▸ **About this task**: Repeat precisely the span of lines below that opens with the line containing "<li>a_name:string</li>" and closes with the line containing "<li>increaseSize(size:int)</li>", both included.

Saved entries
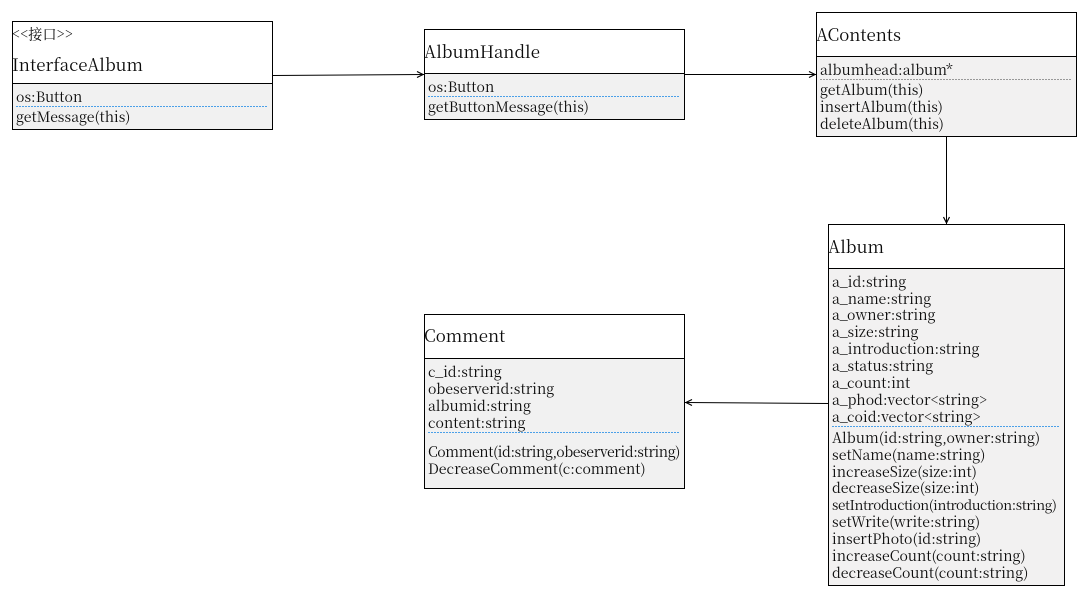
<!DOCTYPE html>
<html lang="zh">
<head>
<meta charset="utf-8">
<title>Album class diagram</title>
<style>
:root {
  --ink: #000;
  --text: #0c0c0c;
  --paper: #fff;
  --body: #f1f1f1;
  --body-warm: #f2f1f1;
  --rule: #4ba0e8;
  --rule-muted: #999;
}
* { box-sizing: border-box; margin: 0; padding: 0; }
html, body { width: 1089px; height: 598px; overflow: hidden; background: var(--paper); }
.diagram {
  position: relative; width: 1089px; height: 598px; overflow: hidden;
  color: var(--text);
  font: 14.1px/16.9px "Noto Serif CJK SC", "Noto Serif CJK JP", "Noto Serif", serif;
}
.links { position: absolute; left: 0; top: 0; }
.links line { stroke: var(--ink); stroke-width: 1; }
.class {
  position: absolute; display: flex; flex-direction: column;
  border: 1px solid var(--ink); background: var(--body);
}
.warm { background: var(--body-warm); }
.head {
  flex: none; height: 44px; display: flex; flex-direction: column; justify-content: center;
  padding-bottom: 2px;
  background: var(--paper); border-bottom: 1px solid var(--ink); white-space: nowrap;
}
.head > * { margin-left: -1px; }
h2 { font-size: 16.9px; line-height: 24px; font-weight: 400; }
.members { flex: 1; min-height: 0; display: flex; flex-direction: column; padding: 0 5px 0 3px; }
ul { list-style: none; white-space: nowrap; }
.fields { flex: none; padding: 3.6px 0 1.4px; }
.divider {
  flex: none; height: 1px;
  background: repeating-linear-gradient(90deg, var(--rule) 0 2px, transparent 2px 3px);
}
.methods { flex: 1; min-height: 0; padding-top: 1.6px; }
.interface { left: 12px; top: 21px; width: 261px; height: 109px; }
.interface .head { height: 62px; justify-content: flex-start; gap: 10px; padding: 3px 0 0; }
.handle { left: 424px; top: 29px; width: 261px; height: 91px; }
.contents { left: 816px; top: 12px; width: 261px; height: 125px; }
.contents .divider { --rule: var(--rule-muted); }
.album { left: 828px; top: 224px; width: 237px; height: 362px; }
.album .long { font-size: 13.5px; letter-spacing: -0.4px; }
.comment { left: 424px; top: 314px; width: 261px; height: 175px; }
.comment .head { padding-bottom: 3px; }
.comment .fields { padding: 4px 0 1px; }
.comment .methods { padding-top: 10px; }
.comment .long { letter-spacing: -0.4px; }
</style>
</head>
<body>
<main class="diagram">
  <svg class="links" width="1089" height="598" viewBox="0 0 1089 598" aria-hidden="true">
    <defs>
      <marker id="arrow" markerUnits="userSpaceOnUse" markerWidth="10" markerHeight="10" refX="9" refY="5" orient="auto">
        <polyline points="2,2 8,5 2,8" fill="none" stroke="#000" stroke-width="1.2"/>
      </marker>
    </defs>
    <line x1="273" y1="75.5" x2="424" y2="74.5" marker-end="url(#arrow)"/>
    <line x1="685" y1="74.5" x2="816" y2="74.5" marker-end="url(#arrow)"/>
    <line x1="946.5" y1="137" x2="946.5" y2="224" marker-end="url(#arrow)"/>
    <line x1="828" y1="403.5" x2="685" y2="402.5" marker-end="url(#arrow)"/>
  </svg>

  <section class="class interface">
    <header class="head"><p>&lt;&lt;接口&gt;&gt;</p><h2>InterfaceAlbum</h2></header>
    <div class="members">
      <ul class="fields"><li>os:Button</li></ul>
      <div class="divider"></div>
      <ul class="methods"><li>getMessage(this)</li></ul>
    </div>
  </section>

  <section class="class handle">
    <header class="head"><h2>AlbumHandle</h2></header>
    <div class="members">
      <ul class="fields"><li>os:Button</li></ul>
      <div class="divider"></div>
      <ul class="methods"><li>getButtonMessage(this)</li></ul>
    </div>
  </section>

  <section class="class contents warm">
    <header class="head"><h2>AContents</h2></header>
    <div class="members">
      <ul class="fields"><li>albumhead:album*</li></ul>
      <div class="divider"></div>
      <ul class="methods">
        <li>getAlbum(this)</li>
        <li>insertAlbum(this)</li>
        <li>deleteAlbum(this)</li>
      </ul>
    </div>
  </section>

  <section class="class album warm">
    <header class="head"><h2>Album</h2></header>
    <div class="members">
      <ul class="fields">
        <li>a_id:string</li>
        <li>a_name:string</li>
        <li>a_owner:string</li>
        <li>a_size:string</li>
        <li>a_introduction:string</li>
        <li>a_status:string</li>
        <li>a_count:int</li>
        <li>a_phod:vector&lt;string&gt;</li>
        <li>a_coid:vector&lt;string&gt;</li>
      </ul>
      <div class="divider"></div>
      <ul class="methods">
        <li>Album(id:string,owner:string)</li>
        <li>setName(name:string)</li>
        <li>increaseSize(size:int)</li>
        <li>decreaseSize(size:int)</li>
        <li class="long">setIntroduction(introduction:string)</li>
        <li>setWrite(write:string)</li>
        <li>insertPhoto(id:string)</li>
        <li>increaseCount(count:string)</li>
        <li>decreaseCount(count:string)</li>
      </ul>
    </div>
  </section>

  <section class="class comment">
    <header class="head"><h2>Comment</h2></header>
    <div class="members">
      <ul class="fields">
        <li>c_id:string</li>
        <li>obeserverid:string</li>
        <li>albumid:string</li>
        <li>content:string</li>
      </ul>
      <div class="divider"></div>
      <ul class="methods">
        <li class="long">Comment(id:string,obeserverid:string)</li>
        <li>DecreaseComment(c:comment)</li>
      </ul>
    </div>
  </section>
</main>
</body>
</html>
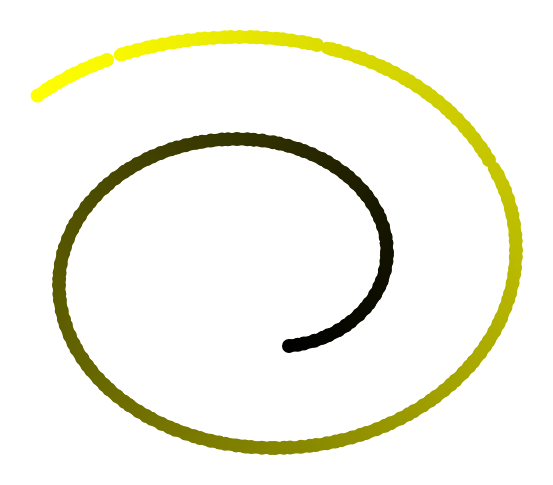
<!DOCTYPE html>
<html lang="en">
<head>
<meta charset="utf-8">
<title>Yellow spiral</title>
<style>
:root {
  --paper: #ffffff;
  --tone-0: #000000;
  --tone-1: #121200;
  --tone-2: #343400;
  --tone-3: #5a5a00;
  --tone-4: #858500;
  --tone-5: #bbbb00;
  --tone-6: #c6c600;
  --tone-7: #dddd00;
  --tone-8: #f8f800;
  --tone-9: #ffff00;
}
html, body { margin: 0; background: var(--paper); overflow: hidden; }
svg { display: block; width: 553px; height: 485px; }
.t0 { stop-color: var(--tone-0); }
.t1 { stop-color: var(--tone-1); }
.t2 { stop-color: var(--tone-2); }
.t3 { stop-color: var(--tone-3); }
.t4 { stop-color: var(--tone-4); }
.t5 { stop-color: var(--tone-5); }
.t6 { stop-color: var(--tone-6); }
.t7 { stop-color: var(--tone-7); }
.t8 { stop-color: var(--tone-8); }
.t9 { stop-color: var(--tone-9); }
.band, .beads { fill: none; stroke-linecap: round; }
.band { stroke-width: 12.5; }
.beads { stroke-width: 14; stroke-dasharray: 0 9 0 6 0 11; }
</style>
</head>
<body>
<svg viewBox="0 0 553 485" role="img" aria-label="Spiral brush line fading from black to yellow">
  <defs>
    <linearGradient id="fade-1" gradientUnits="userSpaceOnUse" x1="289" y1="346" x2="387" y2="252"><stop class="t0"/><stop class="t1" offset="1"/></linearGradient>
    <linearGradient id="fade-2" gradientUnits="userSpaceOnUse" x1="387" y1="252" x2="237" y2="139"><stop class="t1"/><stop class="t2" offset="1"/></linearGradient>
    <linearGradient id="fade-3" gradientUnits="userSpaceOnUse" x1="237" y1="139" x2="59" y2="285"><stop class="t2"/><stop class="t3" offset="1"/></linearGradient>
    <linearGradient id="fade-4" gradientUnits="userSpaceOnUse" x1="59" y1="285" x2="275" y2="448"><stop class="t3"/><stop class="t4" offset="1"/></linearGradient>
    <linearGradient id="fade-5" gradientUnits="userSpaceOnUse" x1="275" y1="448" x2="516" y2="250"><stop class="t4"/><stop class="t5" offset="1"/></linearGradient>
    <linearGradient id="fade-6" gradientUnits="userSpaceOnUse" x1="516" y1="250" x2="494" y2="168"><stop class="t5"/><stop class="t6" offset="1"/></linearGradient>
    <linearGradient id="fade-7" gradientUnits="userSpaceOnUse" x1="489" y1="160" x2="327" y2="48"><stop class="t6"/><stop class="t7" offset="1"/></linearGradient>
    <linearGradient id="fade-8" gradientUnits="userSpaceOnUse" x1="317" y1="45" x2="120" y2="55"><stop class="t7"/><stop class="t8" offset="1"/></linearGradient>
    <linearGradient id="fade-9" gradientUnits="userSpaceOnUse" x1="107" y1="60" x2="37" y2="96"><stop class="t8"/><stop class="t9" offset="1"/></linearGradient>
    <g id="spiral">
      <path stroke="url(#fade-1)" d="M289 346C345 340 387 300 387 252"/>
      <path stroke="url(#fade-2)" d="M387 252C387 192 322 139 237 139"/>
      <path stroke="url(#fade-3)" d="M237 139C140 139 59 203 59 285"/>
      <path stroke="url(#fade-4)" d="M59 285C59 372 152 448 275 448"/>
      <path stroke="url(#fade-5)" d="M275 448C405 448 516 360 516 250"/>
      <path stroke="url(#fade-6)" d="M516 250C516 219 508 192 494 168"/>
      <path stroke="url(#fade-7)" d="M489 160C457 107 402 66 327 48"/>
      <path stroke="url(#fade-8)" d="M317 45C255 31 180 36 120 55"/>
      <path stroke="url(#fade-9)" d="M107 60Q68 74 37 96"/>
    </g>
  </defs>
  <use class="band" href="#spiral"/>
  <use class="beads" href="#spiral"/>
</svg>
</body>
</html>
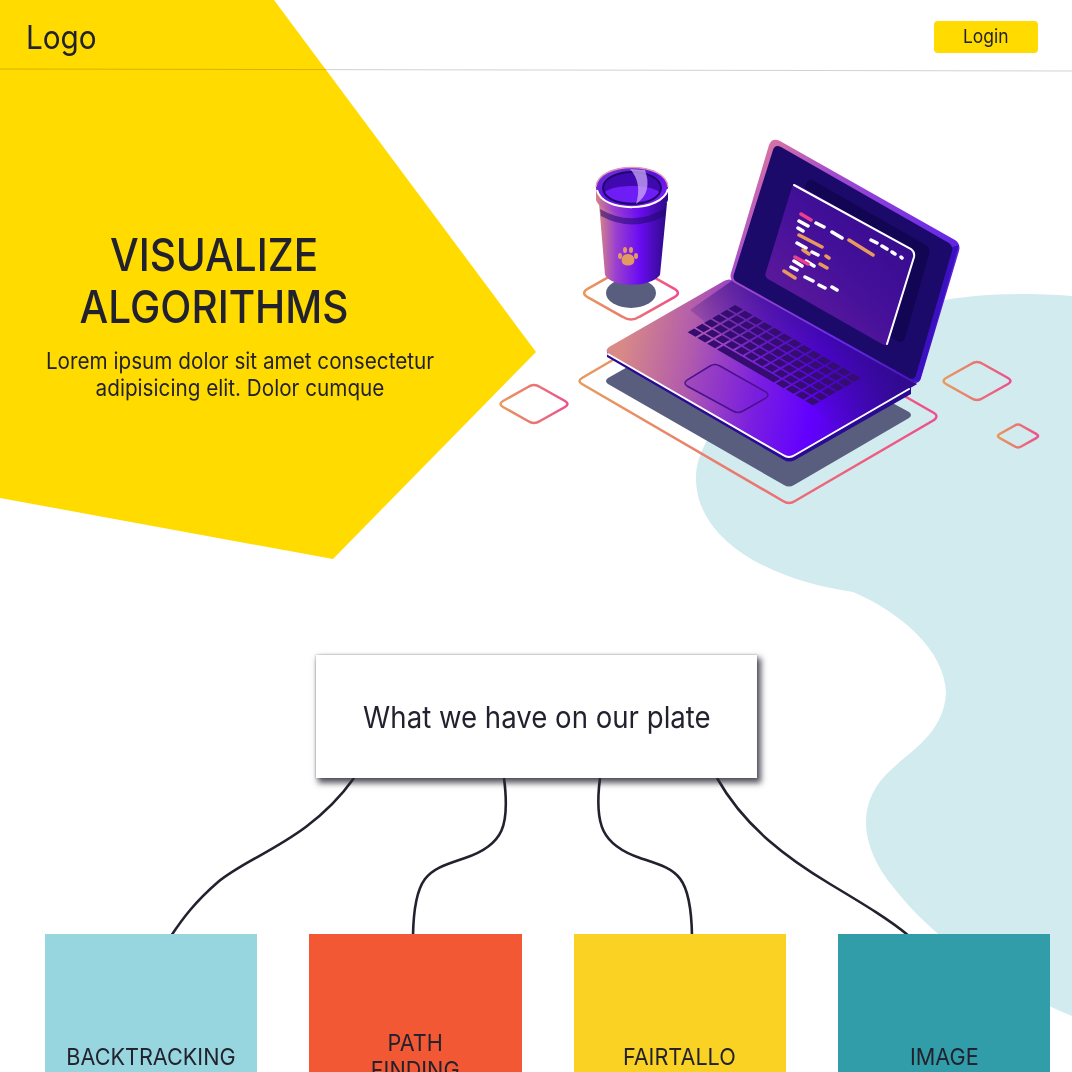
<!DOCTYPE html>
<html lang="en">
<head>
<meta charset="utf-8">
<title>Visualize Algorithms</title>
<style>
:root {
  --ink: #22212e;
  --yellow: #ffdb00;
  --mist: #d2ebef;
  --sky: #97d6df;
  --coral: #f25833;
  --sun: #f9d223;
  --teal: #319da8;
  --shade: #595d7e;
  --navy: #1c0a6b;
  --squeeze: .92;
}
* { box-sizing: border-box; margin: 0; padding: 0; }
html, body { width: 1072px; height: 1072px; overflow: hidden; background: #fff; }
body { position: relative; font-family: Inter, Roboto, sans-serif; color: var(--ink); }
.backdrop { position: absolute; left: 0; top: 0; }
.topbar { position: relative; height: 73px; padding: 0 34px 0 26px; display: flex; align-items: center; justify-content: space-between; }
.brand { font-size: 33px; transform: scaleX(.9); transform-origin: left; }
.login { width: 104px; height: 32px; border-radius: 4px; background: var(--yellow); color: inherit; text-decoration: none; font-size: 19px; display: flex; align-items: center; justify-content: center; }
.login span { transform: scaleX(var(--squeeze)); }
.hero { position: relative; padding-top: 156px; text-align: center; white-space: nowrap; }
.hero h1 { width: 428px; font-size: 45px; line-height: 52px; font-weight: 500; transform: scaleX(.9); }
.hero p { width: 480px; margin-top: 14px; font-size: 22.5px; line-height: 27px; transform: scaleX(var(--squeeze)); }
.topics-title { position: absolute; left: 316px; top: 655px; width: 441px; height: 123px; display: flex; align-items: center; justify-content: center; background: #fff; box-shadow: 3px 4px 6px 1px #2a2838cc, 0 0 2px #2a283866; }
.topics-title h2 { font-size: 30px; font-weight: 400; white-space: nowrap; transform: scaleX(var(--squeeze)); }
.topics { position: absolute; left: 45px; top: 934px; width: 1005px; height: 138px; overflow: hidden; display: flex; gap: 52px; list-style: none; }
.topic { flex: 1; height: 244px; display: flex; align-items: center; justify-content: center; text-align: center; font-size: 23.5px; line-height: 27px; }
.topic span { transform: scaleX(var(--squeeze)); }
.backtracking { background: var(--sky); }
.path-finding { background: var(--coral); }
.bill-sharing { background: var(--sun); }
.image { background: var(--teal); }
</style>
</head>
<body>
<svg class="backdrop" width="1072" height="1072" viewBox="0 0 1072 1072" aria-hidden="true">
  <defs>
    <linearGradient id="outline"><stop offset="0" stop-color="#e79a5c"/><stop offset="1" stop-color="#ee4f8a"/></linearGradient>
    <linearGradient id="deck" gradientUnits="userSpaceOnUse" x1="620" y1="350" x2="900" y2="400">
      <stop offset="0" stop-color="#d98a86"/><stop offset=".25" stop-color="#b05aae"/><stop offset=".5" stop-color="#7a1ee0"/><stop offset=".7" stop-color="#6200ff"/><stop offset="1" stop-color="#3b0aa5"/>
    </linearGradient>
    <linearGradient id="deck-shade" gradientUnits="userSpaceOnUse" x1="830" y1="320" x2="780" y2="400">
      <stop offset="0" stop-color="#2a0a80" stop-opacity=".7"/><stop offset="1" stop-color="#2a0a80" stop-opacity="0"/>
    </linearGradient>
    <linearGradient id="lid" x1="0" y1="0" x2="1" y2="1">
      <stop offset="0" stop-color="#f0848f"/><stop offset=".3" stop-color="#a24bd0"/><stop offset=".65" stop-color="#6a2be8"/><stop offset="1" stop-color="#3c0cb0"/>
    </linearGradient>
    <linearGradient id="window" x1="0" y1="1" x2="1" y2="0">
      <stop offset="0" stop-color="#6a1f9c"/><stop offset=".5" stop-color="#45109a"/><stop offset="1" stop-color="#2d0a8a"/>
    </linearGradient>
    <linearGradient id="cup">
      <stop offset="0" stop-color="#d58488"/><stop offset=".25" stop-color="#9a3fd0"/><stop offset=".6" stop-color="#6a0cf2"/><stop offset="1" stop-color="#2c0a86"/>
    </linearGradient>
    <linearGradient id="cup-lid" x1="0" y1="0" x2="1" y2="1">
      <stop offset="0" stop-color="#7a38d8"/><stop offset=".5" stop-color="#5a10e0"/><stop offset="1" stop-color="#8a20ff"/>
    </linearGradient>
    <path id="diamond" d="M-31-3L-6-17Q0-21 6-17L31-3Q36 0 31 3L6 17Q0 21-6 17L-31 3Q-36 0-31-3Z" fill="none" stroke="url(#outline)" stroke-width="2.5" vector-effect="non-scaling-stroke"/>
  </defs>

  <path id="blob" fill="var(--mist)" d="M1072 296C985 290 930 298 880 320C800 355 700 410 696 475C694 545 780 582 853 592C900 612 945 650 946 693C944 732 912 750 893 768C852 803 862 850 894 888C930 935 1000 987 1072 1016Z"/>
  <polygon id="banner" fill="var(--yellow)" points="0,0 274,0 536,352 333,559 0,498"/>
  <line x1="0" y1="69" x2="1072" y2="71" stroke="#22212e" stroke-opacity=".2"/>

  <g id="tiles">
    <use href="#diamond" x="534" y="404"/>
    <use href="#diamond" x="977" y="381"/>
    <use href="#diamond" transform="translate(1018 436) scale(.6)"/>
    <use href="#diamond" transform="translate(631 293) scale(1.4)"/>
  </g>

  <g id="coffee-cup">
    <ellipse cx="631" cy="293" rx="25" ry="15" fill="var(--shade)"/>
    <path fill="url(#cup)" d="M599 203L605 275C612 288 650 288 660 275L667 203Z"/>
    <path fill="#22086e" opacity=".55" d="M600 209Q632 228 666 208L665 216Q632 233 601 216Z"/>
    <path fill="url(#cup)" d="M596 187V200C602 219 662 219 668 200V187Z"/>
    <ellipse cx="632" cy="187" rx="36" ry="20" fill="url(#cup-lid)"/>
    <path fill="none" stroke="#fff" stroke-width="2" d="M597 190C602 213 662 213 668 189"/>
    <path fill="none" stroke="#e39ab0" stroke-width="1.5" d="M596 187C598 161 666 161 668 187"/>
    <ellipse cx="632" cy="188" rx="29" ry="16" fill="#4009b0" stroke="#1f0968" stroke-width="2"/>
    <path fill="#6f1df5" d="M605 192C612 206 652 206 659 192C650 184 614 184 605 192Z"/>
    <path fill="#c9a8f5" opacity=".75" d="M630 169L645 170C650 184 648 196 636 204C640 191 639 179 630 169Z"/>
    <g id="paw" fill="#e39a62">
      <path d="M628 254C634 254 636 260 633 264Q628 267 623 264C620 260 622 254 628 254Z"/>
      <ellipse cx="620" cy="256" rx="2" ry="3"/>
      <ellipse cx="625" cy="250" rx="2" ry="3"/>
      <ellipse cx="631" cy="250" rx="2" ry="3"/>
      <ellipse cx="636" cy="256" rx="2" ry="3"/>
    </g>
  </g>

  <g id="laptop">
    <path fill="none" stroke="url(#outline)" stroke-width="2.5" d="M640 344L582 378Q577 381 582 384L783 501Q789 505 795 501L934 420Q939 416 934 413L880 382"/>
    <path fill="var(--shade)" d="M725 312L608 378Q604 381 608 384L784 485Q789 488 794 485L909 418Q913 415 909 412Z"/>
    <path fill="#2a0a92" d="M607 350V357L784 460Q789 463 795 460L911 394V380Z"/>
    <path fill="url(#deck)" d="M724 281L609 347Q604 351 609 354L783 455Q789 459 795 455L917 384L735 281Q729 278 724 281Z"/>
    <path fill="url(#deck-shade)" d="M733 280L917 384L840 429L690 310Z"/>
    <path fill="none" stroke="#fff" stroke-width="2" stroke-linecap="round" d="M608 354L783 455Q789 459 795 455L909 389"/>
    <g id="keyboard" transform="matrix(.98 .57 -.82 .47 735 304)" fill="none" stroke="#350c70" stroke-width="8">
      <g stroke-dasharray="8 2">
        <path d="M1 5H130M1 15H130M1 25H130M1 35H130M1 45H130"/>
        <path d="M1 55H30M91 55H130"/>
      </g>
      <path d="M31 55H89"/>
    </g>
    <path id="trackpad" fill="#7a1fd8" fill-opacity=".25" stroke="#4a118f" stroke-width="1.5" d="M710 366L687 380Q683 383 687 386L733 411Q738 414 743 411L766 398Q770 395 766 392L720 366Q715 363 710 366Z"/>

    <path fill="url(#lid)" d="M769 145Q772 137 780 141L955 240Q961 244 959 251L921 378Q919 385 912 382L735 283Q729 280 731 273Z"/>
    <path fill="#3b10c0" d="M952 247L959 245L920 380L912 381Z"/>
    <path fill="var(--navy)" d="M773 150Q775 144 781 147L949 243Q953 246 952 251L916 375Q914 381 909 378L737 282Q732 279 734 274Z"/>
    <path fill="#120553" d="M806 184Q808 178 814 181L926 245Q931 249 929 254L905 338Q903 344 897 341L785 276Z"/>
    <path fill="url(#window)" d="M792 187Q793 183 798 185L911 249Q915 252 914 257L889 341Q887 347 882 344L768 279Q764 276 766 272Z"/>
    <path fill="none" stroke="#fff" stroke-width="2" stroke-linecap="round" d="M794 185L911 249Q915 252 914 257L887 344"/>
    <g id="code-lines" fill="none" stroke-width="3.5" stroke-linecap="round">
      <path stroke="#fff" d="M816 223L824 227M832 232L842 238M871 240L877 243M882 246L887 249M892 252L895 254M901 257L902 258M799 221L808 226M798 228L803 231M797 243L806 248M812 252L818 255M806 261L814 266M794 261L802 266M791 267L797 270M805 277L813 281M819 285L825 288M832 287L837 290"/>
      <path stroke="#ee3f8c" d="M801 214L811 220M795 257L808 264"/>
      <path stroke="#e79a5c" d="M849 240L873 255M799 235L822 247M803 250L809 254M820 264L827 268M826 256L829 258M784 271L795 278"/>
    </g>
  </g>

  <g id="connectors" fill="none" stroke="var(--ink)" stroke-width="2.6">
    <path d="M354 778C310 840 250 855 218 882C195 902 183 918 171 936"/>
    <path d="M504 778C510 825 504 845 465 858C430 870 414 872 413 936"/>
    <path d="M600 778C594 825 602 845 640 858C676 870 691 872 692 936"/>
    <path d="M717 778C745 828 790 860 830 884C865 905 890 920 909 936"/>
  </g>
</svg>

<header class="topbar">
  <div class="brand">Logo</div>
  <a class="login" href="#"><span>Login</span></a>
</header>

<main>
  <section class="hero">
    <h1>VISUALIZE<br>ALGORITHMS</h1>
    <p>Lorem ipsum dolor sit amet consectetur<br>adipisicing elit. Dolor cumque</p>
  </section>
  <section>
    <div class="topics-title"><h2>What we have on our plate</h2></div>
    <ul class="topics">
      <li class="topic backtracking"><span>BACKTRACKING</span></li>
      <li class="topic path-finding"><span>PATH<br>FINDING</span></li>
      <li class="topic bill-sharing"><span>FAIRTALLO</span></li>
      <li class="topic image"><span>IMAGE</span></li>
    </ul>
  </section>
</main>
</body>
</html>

▸ **Solved problem**:
        <li>a_name:string</li>
        <li>a_owner:string</li>
        <li>a_size:string</li>
        <li>a_introduction:string</li>
        <li>a_status:string</li>
        <li>a_count:int</li>
        <li>a_phod:vector&lt;string&gt;</li>
        <li>a_coid:vector&lt;string&gt;</li>
      </ul>
      <div class="divider"></div>
      <ul class="methods">
        <li>Album(id:string,owner:string)</li>
        <li>setName(name:string)</li>
        <li>increaseSize(size:int)</li>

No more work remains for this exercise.